>>

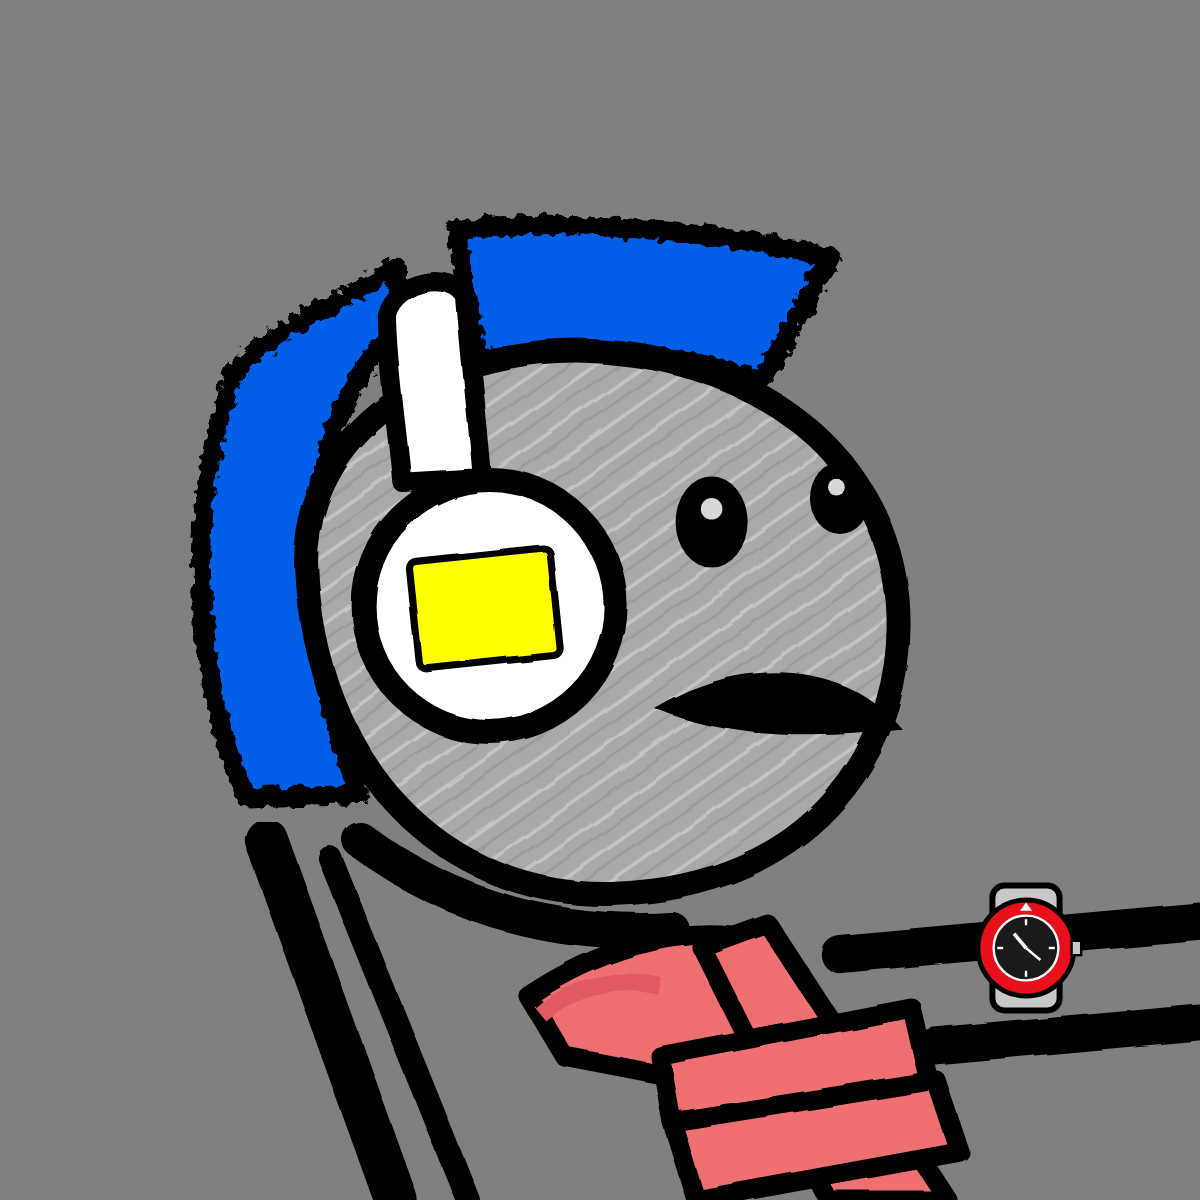
<!DOCTYPE html>
<html lang="en">
<head>
<meta charset="utf-8">
<title>Mohawk Listener</title>
<link rel="stylesheet" href="https://fonts.googleapis.com/css2?family=Permanent+Marker&amp;display=swap">
<style>
  :root {
    --backdrop: #808080;
    --ink: #000000;
    --crest-blue: #005ee6;
    --skin-grey: #a9a9a9;
    --skin-light: #c4c4c4;
    --cup-white: #ffffff;
    --badge-yellow: #ffff00;
    --ribbon-pink: #ee7070;
    --ribbon-shade: #e05a5f;
    --bezel-red: #e8101a;
    --steel: #c8c8c8;
  }
  html, body {
    margin: 0;
    padding: 0;
    overflow: hidden;
    background: var(--backdrop);
    font-family: "Permanent Marker", cursive;
  }
  .stage {
    width: 1200px;
    height: 1200px;
    display: block;
  }
</style>
</head>
<body>
<svg class="stage" viewBox="0 0 1000 1000" width="1200" height="1200" aria-label="Doodled grey character with a blue mohawk and white headphones">
  <defs>
    <filter id="rough-edge" x="-10%" y="-10%" width="120%" height="120%">
      <feTurbulence type="fractalNoise" baseFrequency="0.12" numOctaves="2" seed="4"/>
      <feDisplacementMap in="SourceGraphic" scale="12"/>
    </filter>
    <filter id="wobble" x="-5%" y="-5%" width="110%" height="110%">
      <feTurbulence type="fractalNoise" baseFrequency="0.03" numOctaves="1" seed="7"/>
      <feDisplacementMap in="SourceGraphic" scale="5"/>
    </filter>
    <pattern id="scribble" width="24" height="24" patternUnits="userSpaceOnUse" patternTransform="rotate(-35)">
      <rect width="24" height="24" fill="var(--skin-grey)"/>
      <line x1="0" y1="6" x2="24" y2="6" stroke="var(--skin-light)" stroke-width="3"/>
      <line x1="0" y1="17" x2="24" y2="17" stroke="#999" stroke-width="2"/>
    </pattern>
  </defs>

  <rect class="backdrop" width="1000" height="1000" fill="var(--backdrop)"/>

  <g class="body-lines" fill="none" stroke="var(--ink)" stroke-linecap="round" stroke-linejoin="round" filter="url(#wobble)">
    <path d="M222 700 L330 1000" stroke-width="36"/>
    <path d="M275 715 L390 1000" stroke-width="20"/>
    <path d="M300 700 C380 760 470 780 560 775" stroke-width="30"/>
    <path d="M700 795 L1000 768" stroke-width="32"/>
    <path d="M780 872 L1000 852" stroke-width="30"/>
  </g>

  <g class="mohawk" filter="url(#rough-edge)">
    <path d="M205 665 C160 560 155 420 195 310 C225 275 280 255 330 222 L335 270 C290 310 262 380 262 460 C262 545 278 610 300 662 Z"
          fill="var(--crest-blue)" stroke="var(--ink)" stroke-width="16" stroke-linejoin="round"/>
    <path d="M380 192 C470 182 580 190 692 214 L635 318 C565 292 475 286 398 302 Z"
          fill="var(--crest-blue)" stroke="var(--ink)" stroke-width="16" stroke-linejoin="round"/>
  </g>

  <g class="head" filter="url(#wobble)">
    <path d="M255 470 C255 360 360 292 480 292 C620 294 735 370 748 500 C758 620 680 740 510 745 C370 748 262 640 255 470 Z"
          fill="url(#scribble)" stroke="var(--ink)" stroke-width="20"/>
    <path class="beak" d="M545 590 C610 550 700 545 752 608 C690 615 610 618 545 590 Z" fill="var(--ink)"/>
  </g>

  <g class="eyes">
    <ellipse cx="593" cy="435" rx="30" ry="38" fill="var(--ink)"/>
    <ellipse cx="700" cy="415" rx="25" ry="30" fill="var(--ink)"/>
    <circle cx="593" cy="424" r="9" fill="#d8d8d8"/>
    <circle cx="697" cy="406" r="7" fill="#d8d8d8"/>
  </g>

  <g class="headphones" stroke="var(--ink)" stroke-linejoin="round" filter="url(#wobble)">
    <path d="M322 262 C330 232 378 226 388 248 C392 300 398 350 402 398 L335 402 C330 350 322 300 322 262 Z" fill="var(--cup-white)" stroke-width="16"/>
    <circle cx="408" cy="505" r="105" fill="var(--cup-white)" stroke-width="20"/>
    <rect class="cup-badge" x="345" y="462" width="118" height="90" rx="6" fill="var(--badge-yellow)" stroke-width="6" transform="rotate(-6 404 507)"/>
  </g>

  <g class="ribbon" stroke="var(--ink)" stroke-width="16" stroke-linejoin="round" filter="url(#wobble)">
    <path d="M440 830 C500 790 560 775 610 780 L660 880 L600 905 L470 880 Z" fill="var(--ribbon-pink)"/>
    <path d="M585 790 L640 770 L790 1000 L690 1000 Z" fill="var(--ribbon-pink)"/>
    <path d="M550 880 L760 840 L775 905 L560 935 Z" fill="var(--ribbon-pink)"/>
    <path d="M560 935 L780 900 L800 960 L580 1000 Z" fill="var(--ribbon-pink)"/>
    <path d="M450 845 C480 820 520 815 550 822" fill="none" stroke="var(--ribbon-shade)" stroke-width="14"/>
  </g>

  <g class="wristwatch" transform="translate(855 790)">
    <rect x="-28" y="-52" width="56" height="104" rx="10" fill="var(--steel)" stroke="var(--ink)" stroke-width="5"/>
    <circle r="40" fill="var(--bezel-red)" stroke="var(--ink)" stroke-width="4"/>
    <circle r="27" fill="#1a1a1a" stroke="#fff" stroke-width="2"/>
    <path d="M0 -38 L-5 -31 L5 -31 Z" fill="#fff"/>
    <g stroke="#fff" stroke-width="2">
      <line x1="0" y1="-24" x2="0" y2="-19"/>
      <line x1="24" y1="0" x2="19" y2="0"/>
      <line x1="0" y1="24" x2="0" y2="19"/>
      <line x1="-24" y1="0" x2="-19" y2="0"/>
    </g>
    <line x1="0" y1="0" x2="-10" y2="-12" stroke="#fff" stroke-width="3"/>
    <line x1="0" y1="0" x2="12" y2="10" stroke="#fff" stroke-width="2"/>
    <rect x="38" y="-6" width="8" height="12" fill="var(--steel)" stroke="var(--ink)" stroke-width="2"/>
  </g>
</svg>
</body>
</html>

<<

Report the number of lines above containing the string "blue" as your sole answer.

# Answer space
4